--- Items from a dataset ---

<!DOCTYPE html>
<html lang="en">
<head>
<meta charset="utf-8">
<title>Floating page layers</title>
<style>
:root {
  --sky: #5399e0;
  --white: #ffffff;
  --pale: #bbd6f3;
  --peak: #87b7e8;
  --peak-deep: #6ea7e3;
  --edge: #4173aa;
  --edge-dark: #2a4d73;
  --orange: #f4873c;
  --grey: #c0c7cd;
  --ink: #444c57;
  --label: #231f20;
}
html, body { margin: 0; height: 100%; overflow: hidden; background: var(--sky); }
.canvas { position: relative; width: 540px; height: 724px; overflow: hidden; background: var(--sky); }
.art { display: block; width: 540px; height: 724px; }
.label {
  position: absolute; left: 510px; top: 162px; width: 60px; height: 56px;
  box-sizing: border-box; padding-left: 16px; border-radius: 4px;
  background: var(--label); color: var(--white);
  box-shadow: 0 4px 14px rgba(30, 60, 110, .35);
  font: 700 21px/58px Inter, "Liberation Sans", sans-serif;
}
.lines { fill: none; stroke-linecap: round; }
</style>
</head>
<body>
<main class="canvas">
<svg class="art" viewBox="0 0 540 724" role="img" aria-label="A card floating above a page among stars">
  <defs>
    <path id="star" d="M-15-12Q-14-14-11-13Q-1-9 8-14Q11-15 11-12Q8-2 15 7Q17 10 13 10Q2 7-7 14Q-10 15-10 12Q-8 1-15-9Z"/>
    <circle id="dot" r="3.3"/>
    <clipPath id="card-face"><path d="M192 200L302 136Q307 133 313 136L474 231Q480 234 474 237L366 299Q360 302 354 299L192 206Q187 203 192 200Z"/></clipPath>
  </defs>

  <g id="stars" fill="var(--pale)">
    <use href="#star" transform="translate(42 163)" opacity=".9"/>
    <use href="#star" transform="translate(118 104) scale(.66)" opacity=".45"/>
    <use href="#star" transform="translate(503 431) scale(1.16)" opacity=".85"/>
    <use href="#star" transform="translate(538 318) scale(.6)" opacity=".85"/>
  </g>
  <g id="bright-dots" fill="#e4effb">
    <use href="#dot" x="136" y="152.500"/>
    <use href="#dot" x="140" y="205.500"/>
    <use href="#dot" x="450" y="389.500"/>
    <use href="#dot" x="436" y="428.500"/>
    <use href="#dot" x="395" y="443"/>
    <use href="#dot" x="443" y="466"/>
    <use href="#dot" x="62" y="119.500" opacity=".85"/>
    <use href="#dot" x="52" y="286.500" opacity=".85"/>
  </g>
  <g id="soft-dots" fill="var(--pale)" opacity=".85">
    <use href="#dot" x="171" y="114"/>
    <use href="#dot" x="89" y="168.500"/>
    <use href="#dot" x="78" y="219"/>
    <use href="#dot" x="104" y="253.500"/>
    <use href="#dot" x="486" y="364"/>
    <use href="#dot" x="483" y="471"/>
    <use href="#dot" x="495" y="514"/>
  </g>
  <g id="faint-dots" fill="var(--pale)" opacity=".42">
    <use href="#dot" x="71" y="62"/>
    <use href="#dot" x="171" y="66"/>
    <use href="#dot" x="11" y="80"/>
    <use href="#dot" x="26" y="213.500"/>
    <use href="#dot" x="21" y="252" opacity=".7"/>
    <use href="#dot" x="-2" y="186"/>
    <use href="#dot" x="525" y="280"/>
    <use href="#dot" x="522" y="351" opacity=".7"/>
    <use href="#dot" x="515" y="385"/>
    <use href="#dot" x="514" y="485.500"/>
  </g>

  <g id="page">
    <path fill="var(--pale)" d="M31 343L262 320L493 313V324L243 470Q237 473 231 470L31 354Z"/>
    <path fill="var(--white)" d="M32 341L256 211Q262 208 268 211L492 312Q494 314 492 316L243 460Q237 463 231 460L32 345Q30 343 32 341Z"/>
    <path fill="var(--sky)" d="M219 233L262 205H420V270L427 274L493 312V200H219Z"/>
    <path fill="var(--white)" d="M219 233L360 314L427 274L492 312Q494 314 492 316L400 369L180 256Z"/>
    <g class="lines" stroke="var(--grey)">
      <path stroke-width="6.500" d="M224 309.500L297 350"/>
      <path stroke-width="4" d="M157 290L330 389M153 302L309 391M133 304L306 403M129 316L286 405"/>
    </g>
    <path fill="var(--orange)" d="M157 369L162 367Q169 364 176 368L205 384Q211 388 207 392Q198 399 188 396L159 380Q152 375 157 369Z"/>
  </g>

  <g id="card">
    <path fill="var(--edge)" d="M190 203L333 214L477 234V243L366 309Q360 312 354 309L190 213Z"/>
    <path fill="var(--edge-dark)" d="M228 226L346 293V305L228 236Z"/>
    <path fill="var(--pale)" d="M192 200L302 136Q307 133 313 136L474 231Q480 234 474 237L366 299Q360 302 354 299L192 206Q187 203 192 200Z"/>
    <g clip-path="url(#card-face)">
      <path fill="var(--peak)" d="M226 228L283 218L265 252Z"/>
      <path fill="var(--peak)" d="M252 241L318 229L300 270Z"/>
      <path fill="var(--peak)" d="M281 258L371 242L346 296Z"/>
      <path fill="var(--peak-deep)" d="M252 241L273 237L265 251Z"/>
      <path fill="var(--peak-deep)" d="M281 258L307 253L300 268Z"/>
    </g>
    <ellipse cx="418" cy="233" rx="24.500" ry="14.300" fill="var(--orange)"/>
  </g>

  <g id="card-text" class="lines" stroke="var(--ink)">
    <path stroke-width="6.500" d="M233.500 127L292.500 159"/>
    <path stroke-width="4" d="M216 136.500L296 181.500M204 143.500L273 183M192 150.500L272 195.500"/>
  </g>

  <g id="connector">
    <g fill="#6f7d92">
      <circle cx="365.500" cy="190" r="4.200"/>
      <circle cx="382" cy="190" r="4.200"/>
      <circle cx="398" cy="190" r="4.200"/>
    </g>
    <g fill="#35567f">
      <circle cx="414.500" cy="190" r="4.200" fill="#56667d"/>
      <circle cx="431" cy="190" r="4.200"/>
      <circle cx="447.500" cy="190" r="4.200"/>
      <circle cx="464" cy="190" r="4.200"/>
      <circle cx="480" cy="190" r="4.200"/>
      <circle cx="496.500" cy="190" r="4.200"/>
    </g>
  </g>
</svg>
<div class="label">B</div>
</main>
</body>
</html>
==
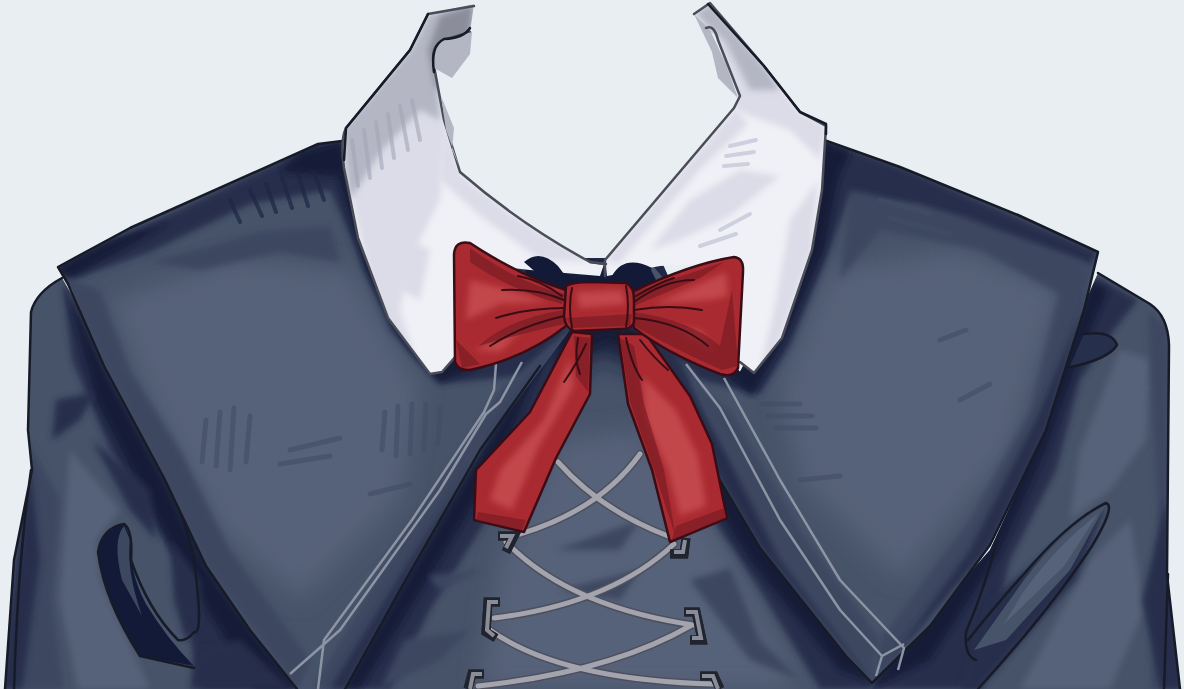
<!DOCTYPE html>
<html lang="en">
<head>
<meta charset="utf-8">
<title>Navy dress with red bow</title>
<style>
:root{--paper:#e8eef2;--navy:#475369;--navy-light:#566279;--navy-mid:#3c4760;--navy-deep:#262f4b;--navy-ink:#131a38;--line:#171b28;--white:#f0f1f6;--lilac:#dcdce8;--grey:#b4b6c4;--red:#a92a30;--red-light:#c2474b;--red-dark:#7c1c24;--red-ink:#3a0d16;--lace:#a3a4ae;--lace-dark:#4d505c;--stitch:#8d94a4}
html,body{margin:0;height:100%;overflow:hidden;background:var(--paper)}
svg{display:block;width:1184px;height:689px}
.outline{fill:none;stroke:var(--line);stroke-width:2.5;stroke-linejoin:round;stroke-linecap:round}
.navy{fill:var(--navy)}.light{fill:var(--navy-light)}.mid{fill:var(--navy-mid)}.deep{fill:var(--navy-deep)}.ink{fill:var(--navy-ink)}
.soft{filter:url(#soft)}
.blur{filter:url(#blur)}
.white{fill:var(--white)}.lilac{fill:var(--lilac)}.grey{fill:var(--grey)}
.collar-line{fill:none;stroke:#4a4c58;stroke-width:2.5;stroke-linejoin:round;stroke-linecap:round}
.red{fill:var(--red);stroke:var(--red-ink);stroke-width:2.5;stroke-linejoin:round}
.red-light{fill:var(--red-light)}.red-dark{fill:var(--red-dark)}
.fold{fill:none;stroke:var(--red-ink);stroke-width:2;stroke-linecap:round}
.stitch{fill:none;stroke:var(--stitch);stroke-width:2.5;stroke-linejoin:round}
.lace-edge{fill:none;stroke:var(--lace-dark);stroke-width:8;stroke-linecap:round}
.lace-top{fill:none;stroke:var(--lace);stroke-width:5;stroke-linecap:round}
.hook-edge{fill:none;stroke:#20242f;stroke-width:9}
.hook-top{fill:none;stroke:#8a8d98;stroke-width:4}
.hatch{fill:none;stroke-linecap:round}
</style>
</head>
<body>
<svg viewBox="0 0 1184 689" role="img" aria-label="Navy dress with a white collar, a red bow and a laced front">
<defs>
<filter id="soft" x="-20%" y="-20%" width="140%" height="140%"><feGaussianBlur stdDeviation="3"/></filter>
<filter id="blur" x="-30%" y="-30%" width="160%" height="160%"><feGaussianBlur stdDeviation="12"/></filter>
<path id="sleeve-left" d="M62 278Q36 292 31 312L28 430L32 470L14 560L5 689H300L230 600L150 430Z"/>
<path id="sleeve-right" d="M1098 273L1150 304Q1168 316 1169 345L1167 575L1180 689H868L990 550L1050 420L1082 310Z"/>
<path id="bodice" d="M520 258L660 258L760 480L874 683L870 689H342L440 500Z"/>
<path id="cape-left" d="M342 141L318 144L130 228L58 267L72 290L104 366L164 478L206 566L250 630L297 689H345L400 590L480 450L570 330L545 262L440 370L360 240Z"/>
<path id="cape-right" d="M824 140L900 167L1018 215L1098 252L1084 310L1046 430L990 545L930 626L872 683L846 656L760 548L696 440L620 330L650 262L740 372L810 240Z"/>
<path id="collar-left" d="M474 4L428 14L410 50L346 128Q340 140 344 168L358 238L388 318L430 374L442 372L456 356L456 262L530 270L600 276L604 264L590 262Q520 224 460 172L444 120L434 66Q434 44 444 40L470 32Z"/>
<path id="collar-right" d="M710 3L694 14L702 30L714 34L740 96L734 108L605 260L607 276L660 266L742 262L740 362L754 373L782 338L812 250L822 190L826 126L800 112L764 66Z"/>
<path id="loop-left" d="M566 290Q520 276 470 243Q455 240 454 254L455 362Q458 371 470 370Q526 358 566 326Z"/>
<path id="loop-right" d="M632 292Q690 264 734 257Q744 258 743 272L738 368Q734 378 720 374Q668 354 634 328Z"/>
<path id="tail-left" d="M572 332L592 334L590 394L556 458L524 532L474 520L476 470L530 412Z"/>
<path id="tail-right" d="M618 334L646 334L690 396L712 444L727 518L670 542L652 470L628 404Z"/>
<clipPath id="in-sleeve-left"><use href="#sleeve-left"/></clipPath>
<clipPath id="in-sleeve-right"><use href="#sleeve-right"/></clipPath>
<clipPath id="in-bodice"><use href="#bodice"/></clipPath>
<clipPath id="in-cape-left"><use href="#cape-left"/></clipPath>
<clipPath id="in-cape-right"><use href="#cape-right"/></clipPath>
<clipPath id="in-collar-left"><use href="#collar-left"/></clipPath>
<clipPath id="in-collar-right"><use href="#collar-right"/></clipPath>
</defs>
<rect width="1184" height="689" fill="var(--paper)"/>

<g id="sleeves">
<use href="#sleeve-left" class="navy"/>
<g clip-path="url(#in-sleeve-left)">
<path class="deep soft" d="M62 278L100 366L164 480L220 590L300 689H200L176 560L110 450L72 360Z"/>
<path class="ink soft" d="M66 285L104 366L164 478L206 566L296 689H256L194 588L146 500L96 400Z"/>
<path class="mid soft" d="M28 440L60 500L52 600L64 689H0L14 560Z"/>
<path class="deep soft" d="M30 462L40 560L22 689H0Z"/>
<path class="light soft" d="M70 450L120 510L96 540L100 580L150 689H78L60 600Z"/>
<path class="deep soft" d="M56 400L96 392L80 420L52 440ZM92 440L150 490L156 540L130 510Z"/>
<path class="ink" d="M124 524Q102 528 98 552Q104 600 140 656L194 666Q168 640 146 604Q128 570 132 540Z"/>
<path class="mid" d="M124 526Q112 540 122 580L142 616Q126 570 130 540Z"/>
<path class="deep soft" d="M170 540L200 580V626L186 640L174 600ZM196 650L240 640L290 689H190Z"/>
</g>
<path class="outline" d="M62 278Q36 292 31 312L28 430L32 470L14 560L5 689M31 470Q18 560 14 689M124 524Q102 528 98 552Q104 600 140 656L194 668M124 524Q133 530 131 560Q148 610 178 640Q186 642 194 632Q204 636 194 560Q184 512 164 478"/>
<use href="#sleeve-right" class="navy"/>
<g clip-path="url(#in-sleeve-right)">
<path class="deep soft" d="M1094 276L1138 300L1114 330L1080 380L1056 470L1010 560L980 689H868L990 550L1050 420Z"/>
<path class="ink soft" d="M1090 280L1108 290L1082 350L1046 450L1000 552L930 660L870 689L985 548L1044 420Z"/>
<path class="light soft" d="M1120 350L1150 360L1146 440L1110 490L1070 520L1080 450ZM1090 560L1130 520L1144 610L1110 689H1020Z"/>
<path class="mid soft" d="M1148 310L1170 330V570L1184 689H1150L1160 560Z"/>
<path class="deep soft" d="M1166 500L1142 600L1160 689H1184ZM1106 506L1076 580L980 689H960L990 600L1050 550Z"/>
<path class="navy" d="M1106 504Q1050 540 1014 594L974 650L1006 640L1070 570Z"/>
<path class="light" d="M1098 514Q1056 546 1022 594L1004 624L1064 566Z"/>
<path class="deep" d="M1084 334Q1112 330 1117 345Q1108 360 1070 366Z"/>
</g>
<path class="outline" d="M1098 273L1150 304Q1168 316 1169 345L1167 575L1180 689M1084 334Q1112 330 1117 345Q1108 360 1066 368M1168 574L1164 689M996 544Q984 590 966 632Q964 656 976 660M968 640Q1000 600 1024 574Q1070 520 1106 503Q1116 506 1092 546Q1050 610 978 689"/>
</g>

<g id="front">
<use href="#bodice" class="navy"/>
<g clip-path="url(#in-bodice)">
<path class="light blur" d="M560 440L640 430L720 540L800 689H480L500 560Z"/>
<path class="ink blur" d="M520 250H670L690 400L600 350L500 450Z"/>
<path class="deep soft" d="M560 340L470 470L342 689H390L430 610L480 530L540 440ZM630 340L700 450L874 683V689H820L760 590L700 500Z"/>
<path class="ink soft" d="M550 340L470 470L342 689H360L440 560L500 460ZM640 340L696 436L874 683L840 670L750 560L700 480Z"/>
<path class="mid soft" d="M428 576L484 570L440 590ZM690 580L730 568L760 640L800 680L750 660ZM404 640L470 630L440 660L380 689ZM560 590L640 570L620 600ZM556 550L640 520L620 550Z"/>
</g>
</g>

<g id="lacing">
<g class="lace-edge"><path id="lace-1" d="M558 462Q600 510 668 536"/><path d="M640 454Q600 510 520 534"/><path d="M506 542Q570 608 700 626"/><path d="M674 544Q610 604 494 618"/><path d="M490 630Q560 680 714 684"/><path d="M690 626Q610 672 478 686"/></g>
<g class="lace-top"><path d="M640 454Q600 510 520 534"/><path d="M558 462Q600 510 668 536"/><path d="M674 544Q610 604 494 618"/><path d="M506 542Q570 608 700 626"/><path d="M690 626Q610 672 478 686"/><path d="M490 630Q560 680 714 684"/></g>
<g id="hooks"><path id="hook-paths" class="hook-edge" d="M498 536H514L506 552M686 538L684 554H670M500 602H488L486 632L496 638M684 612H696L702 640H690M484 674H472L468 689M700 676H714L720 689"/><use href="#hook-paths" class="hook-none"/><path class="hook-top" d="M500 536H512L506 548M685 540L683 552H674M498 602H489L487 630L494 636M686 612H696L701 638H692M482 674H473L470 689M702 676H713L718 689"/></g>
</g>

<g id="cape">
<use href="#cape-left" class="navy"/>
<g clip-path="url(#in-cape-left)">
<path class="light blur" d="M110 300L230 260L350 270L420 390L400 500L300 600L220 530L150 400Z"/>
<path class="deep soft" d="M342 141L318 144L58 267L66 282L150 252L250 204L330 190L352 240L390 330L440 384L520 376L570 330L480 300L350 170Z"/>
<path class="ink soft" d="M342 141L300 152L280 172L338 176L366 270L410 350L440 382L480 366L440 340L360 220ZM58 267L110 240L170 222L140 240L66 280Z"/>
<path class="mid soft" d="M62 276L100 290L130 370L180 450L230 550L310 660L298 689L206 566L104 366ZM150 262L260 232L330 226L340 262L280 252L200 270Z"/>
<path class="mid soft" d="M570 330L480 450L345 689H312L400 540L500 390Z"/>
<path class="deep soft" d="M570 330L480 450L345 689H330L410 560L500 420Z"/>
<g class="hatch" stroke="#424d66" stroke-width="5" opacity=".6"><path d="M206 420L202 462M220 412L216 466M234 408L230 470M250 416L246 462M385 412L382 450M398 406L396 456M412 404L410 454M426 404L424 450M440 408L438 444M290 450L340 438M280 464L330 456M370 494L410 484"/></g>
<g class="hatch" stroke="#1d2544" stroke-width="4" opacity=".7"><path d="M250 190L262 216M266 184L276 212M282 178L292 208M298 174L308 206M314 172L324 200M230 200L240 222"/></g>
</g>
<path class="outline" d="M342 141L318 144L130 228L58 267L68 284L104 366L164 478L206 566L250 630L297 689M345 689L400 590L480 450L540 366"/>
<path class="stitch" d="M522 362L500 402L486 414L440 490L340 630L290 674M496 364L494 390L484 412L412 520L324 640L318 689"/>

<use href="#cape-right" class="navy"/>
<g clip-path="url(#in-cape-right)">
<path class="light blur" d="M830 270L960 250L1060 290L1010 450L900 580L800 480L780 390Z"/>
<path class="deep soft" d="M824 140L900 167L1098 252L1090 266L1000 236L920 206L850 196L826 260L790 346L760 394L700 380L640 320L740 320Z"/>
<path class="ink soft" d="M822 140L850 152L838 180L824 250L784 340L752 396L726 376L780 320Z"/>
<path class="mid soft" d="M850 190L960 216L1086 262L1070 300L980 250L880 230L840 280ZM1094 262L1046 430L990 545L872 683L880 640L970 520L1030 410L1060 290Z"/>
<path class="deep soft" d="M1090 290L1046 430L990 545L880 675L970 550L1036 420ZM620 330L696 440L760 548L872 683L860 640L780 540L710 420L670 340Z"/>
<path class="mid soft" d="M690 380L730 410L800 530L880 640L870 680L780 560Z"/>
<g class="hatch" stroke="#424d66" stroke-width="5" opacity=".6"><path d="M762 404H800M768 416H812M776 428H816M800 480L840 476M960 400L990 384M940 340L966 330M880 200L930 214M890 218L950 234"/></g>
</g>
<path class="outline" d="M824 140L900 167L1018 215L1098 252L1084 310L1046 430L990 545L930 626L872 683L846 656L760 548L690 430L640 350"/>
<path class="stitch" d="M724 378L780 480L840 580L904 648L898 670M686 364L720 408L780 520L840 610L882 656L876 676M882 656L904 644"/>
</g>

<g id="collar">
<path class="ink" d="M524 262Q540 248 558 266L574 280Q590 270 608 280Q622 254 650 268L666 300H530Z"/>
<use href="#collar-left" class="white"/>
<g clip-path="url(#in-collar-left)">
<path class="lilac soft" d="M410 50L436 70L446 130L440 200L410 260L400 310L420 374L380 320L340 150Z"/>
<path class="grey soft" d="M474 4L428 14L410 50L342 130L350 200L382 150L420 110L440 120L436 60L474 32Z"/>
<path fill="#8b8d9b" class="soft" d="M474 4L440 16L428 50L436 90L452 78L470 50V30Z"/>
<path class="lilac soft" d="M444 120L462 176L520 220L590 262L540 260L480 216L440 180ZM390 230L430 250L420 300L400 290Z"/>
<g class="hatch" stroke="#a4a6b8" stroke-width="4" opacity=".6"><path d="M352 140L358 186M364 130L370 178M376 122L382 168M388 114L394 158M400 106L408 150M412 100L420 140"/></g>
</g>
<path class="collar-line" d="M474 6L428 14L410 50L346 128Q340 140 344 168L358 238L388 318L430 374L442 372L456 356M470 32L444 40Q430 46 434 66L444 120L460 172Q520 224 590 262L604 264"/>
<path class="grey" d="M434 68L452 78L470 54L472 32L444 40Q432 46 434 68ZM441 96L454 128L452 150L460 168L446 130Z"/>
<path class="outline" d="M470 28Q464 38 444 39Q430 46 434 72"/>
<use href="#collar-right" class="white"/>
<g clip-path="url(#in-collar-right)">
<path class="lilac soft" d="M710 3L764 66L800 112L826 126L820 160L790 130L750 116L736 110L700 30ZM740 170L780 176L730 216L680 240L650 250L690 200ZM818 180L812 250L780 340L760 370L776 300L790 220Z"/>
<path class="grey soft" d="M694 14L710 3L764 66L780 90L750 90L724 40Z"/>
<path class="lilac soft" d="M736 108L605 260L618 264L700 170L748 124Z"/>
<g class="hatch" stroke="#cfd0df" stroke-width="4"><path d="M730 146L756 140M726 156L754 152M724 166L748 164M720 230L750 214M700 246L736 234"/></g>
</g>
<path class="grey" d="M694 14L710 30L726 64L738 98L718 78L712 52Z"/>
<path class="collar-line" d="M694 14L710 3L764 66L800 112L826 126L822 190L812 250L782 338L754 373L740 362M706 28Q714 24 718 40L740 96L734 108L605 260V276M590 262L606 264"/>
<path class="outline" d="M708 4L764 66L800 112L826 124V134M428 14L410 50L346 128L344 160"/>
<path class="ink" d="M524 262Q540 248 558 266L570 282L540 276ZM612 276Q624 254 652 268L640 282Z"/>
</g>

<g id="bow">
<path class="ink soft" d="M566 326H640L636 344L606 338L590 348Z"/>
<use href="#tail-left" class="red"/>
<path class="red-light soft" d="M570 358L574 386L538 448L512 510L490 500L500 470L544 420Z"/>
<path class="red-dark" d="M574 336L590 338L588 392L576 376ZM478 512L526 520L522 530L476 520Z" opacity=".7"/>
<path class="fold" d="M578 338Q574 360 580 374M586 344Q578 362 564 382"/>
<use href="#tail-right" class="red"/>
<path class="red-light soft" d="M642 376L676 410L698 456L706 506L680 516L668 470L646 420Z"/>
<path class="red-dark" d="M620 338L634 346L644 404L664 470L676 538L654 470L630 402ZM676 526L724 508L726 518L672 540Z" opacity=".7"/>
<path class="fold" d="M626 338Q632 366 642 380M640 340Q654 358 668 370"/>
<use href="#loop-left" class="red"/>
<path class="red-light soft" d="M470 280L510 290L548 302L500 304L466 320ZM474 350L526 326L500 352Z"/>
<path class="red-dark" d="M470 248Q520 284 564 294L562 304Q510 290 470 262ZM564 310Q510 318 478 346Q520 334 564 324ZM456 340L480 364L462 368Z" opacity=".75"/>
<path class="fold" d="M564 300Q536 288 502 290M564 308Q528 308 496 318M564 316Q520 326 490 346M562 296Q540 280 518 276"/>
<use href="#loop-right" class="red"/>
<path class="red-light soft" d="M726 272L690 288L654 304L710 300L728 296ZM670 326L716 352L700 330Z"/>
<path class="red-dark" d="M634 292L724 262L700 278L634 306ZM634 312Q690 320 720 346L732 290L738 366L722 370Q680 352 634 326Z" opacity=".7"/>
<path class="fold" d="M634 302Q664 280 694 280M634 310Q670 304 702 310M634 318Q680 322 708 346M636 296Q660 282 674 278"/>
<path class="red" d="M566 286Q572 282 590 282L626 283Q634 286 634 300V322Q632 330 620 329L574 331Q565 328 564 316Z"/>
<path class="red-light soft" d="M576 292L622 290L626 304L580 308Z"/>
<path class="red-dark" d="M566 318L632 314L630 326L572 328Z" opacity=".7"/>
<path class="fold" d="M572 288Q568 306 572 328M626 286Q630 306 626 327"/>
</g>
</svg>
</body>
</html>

--- TASK ---
Above are the entries. Quote exactly the lines from the one bearing "345Q1108 360 1070" through the one bearing "340L470 470L342 689H390L430".

--- WRITTEN RESPONSE ---
<path class="deep" d="M1084 334Q1112 330 1117 345Q1108 360 1070 366Z"/>
</g>
<path class="outline" d="M1098 273L1150 304Q1168 316 1169 345L1167 575L1180 689M1084 334Q1112 330 1117 345Q1108 360 1066 368M1168 574L1164 689M996 544Q984 590 966 632Q964 656 976 660M968 640Q1000 600 1024 574Q1070 520 1106 503Q1116 506 1092 546Q1050 610 978 689"/>
</g>

<g id="front">
<use href="#bodice" class="navy"/>
<g clip-path="url(#in-bodice)">
<path class="light blur" d="M560 440L640 430L720 540L800 689H480L500 560Z"/>
<path class="ink blur" d="M520 250H670L690 400L600 350L500 450Z"/>
<path class="deep soft" d="M560 340L470 470L342 689H390L430 610L480 530L540 440ZM630 340L700 450L874 683V689H820L760 590L700 500Z"/>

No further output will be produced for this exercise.